ABOUT THIS TASK - Write out all the records exactly, and keep any images out.

DATASET EXCERPTS -
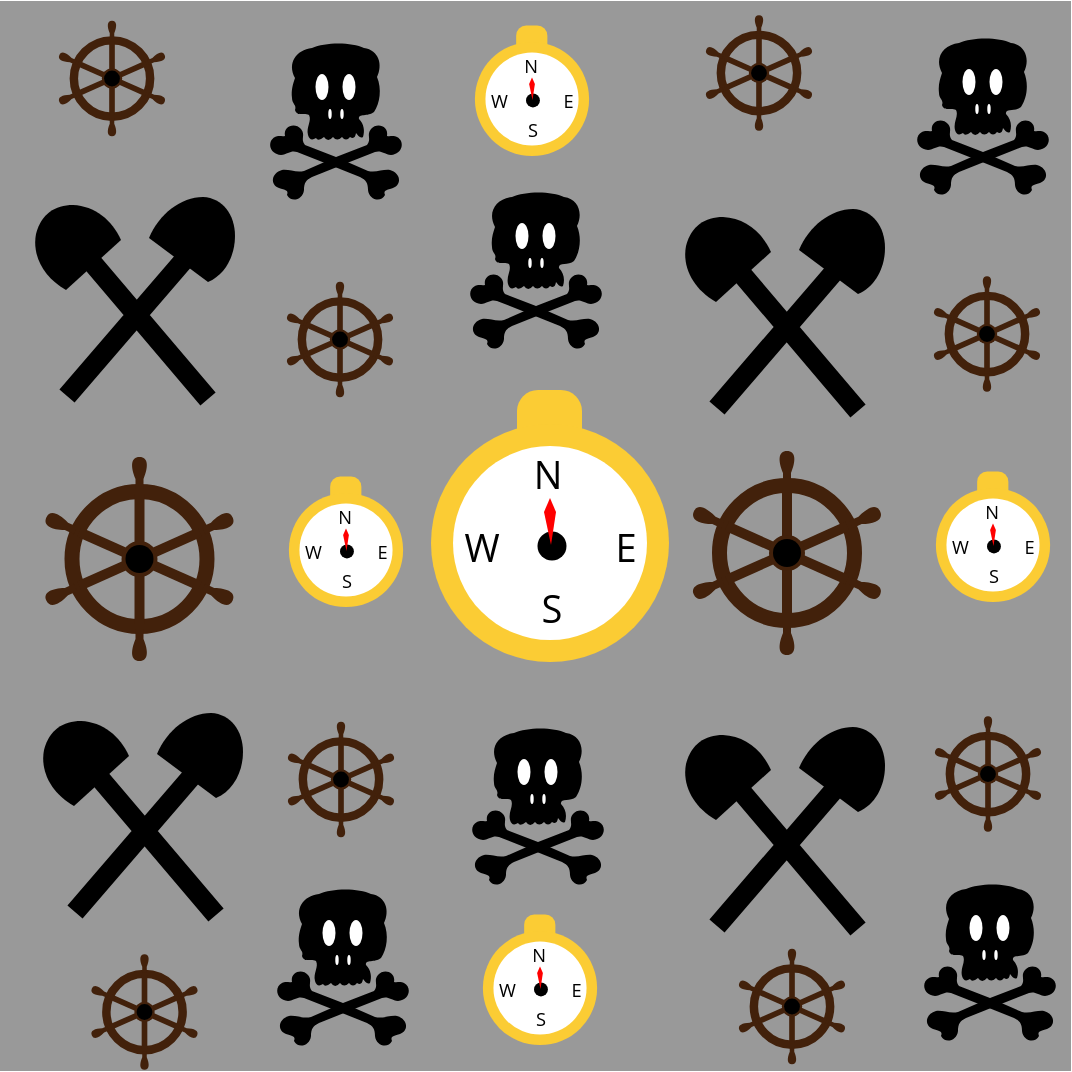
<!DOCTYPE html>
<html lang="en">
<head>
<meta charset="utf-8">
<title>Pirate pattern</title>
<style>
:root {
  --sea-grey: #999999;
  --wood: #42210b;
  --gold: #fbcc34;
  --needle: #ff0000;
  --ink: #000000;
  --paper: #ffffff;
}
html, body { margin: 0; background: var(--paper); overflow: hidden; }
.pattern { display: block; width: 1072px; height: 1072px; }
.ground { fill: var(--sea-grey); }
.wood { fill: var(--wood); }
.wood-line { fill: none; stroke: var(--wood); }
.gold { fill: var(--gold); }
.paper { fill: var(--paper); }
.ink { fill: var(--ink); }
.needle { fill: var(--needle); }
.shaft { stroke: var(--ink); stroke-width: 20; }
.points { font: 38px "Open Sans", "Noto Sans", sans-serif; fill: var(--ink); text-anchor: middle; }
</style>
</head>
<body>
<svg class="pattern" viewBox="0 0 1072 1072" role="img" aria-label="Pattern of ship wheels, compasses, skulls and crossed shovels">
  <defs>
    <g id="spoke">
      <path class="wood" d="M-5 0V-66H5V0Z"/>
      <path class="wood" d="M-4 -70V-80C-9 -92 -9 -102 0 -102C9 -102 9 -92 4 -80V-70Z"/>
    </g>
    <g id="wheel">
      <circle class="wood-line" r="67.5" stroke-width="15"/>
      <use href="#spoke"/>
      <use href="#spoke" transform="rotate(66)"/>
      <use href="#spoke" transform="rotate(114)"/>
      <use href="#spoke" transform="rotate(180)"/>
      <use href="#spoke" transform="rotate(246)"/>
      <use href="#spoke" transform="rotate(294)"/>
      <circle class="wood" r="18"/>
      <circle class="ink" r="14"/>
    </g>
    <g id="small-wheel"><use href="#wheel" transform="scale(.565)"/></g>

    <g id="compass">
      <rect class="gold" x="-33" y="-153" width="65" height="60" rx="21"/>
      <circle class="gold" r="119"/>
      <circle class="paper" r="97"/>
      <g class="points">
        <text x="-2" y="-54">N</text>
        <text x="76" y="19">E</text>
        <text x="2" y="80">S</text>
        <text x="-68" y="19">W</text>
      </g>
      <circle class="ink" cx="2" cy="3" r="14.5"/>
      <path class="needle" d="M0 -45L6 -31L1 2L-6 -31Z"/>
    </g>
    <g id="small-compass"><use href="#compass" transform="scale(.48)"/></g>

    <path id="bone" class="ink" d="M15 93C13 83 25 79 31 86C36 92 30 96 35 102L66 114L98 128C106 130 113 126 120 127C131 130 132 142 123 145C117 147 113 147 115 152C111 160 99 157 98 147C98 140 96 137 90 134L60 122L27 109C21 107 18 111 11 112C-1 111 -3 98 5 94C9 92 12 94 15 93Z"/>
    <g id="skull">
      <path class="ink" d="M25 35C17 20 26 7 42 5C55 -1 82 -1 94 5C109 7 113 22 107 34C112 46 110 60 104 69C98 74 88 70 89 76C94 81 95 88 93 94C90 96 88 92 86 90Q85 97 80 94Q76 99 72 94Q67 99 63 94Q58 100 54 94Q48 99 46 95Q40 99 38 92C36 84 42 78 39 72C34 69 27 74 25 67C27 62 22 61 22 55C21 47 23 41 25 35Z"/>
      <ellipse class="paper" cx="52" cy="44" rx="6.5" ry="13"/>
      <ellipse class="paper" cx="79" cy="44" rx="6.5" ry="13"/>
      <ellipse class="paper" cx="60" cy="71" rx="1.7" ry="5"/>
      <ellipse class="paper" cx="72" cy="71" rx="1.7" ry="5"/>
      <use href="#bone"/>
      <use href="#bone" transform="translate(132) scale(-1 1)"/>
    </g>

    <g id="shovels">
      <path class="ink" d="M31 93C8 80 -3 58 1 37C6 17 20 8 38 8C60 9 77 23 86 43Z"/>
      <path class="ink" d="M114 41C124 17 146 0 168 0C188 1 200 18 200 39C200 59 190 78 173 85Z"/>
      <path class="shaft" d="M55 63L173 202M156 55L32 199"/>
    </g>
  </defs>

  <rect class="ground" y="1" width="1071" height="1070"/>

  <g id="large-wheels">
    <use href="#wheel" x="139.5" y="559"/>
    <use href="#wheel" x="787" y="553"/>
  </g>
  <g id="small-wheels">
    <use href="#small-wheel" x="112" y="78.5"/>
    <use href="#small-wheel" x="759" y="73"/>
    <use href="#small-wheel" x="340" y="339.5"/>
    <use href="#small-wheel" x="987" y="334"/>
    <use href="#small-wheel" x="341" y="779.5"/>
    <use href="#small-wheel" x="988" y="774"/>
    <use href="#small-wheel" x="144.5" y="1012"/>
    <use href="#small-wheel" x="792" y="1006.5"/>
  </g>
  <g id="crossed-shovels">
    <use href="#shovels" x="35" y="197"/>
    <use href="#shovels" x="685" y="209"/>
    <use href="#shovels" x="43" y="713"/>
    <use href="#shovels" x="685" y="727"/>
  </g>
  <g id="skulls">
    <use href="#skull" x="270" y="43"/>
    <use href="#skull" x="917" y="38"/>
    <use href="#skull" x="470" y="192"/>
    <use href="#skull" x="472" y="728"/>
    <use href="#skull" x="277" y="889"/>
    <use href="#skull" x="924" y="884"/>
  </g>
  <g id="compasses">
    <use href="#compass" x="550" y="543"/>
    <use href="#small-compass" x="532" y="99"/>
    <use href="#small-compass" x="346" y="550"/>
    <use href="#small-compass" x="993" y="545"/>
    <use href="#small-compass" x="540" y="988"/>
  </g>
</svg>
</body>
</html>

WRITTEN SOLUTION -
<!DOCTYPE html>
<html lang="en">
<head>
<meta charset="utf-8">
<title>Pirate pattern</title>
<style>
:root {
  --sea-grey: #999999;
  --wood: #42210b;
  --gold: #fbcc34;
  --needle: #ff0000;
  --ink: #000000;
  --paper: #ffffff;
}
html, body { margin: 0; background: var(--paper); overflow: hidden; }
.pattern { display: block; width: 1072px; height: 1072px; }
.ground { fill: var(--sea-grey); }
.wood { fill: var(--wood); }
.wood-line { fill: none; stroke: var(--wood); }
.gold { fill: var(--gold); }
.paper { fill: var(--paper); }
.ink { fill: var(--ink); }
.needle { fill: var(--needle); }
.shaft { stroke: var(--ink); stroke-width: 20; }
.points { font: 38px "Open Sans", "Noto Sans", sans-serif; fill: var(--ink); text-anchor: middle; }
</style>
</head>
<body>
<svg class="pattern" viewBox="0 0 1072 1072" role="img" aria-label="Pattern of ship wheels, compasses, skulls and crossed shovels">
  <defs>
    <g id="spoke">
      <path class="wood" d="M-5 0V-66H5V0Z"/>
      <path class="wood" d="M-4 -70V-80C-9 -92 -9 -102 0 -102C9 -102 9 -92 4 -80V-70Z"/>
    </g>
    <g id="wheel">
      <circle class="wood-line" r="67.5" stroke-width="15"/>
      <use href="#spoke"/>
      <use href="#spoke" transform="rotate(66)"/>
      <use href="#spoke" transform="rotate(114)"/>
      <use href="#spoke" transform="rotate(180)"/>
      <use href="#spoke" transform="rotate(246)"/>
      <use href="#spoke" transform="rotate(294)"/>
      <circle class="wood" r="18"/>
      <circle class="ink" r="14"/>
    </g>
    <g id="small-wheel"><use href="#wheel" transform="scale(.565)"/></g>

    <g id="compass">
      <rect class="gold" x="-33" y="-153" width="65" height="60" rx="21"/>
      <circle class="gold" r="119"/>
      <circle class="paper" r="97"/>
      <g class="points">
        <text x="-2" y="-54">N</text>
        <text x="76" y="19">E</text>
        <text x="2" y="80">S</text>
        <text x="-68" y="19">W</text>
      </g>
      <circle class="ink" cx="2" cy="3" r="14.5"/>
      <path class="needle" d="M0 -45L6 -31L1 2L-6 -31Z"/>
    </g>
    <g id="small-compass"><use href="#compass" transform="scale(.48)"/></g>

    <path id="bone" class="ink" d="M15 93C13 83 25 79 31 86C36 92 30 96 35 102L66 114L98 128C106 130 113 126 120 127C131 130 132 142 123 145C117 147 113 147 115 152C111 160 99 157 98 147C98 140 96 137 90 134L60 122L27 109C21 107 18 111 11 112C-1 111 -3 98 5 94C9 92 12 94 15 93Z"/>
    <g id="skull">
      <path class="ink" d="M25 35C17 20 26 7 42 5C55 -1 82 -1 94 5C109 7 113 22 107 34C112 46 110 60 104 69C98 74 88 70 89 76C94 81 95 88 93 94C90 96 88 92 86 90Q85 97 80 94Q76 99 72 94Q67 99 63 94Q58 100 54 94Q48 99 46 95Q40 99 38 92C36 84 42 78 39 72C34 69 27 74 25 67C27 62 22 61 22 55C21 47 23 41 25 35Z"/>
      <ellipse class="paper" cx="52" cy="44" rx="6.5" ry="13"/>
      <ellipse class="paper" cx="79" cy="44" rx="6.5" ry="13"/>
      <ellipse class="paper" cx="60" cy="71" rx="1.7" ry="5"/>
      <ellipse class="paper" cx="72" cy="71" rx="1.7" ry="5"/>
      <use href="#bone"/>
      <use href="#bone" transform="translate(132) scale(-1 1)"/>
    </g>

    <g id="shovels">
      <path class="ink" d="M31 93C8 80 -3 58 1 37C6 17 20 8 38 8C60 9 77 23 86 43Z"/>
      <path class="ink" d="M114 41C124 17 146 0 168 0C188 1 200 18 200 39C200 59 190 78 173 85Z"/>
      <path class="shaft" d="M55 63L173 202M156 55L32 199"/>
    </g>
  </defs>

  <rect class="ground" y="1" width="1071" height="1070"/>

  <g id="large-wheels">
    <use href="#wheel" x="139.5" y="559"/>
    <use href="#wheel" x="787" y="553"/>
  </g>
  <g id="small-wheels">
    <use href="#small-wheel" x="112" y="78.5"/>
    <use href="#small-wheel" x="759" y="73"/>
    <use href="#small-wheel" x="340" y="339.5"/>
    <use href="#small-wheel" x="987" y="334"/>
    <use href="#small-wheel" x="341" y="779.5"/>
    <use href="#small-wheel" x="988" y="774"/>
    <use href="#small-wheel" x="144.5" y="1012"/>
    <use href="#small-wheel" x="792" y="1006.5"/>
  </g>
  <g id="crossed-shovels">
    <use href="#shovels" x="35" y="197"/>
    <use href="#shovels" x="685" y="209"/>
    <use href="#shovels" x="43" y="713"/>
    <use href="#shovels" x="685" y="727"/>
  </g>
  <g id="skulls">
    <use href="#skull" x="270" y="43"/>
    <use href="#skull" x="917" y="38"/>
    <use href="#skull" x="470" y="192"/>
    <use href="#skull" x="472" y="728"/>
    <use href="#skull" x="277" y="889"/>
    <use href="#skull" x="924" y="884"/>
  </g>
  <g id="compasses">
    <use href="#compass" x="550" y="543"/>
    <use href="#small-compass" x="532" y="99"/>
    <use href="#small-compass" x="346" y="550"/>
    <use href="#small-compass" x="993" y="545"/>
    <use href="#small-compass" x="540" y="988"/>
  </g>
</svg>
</body>
</html>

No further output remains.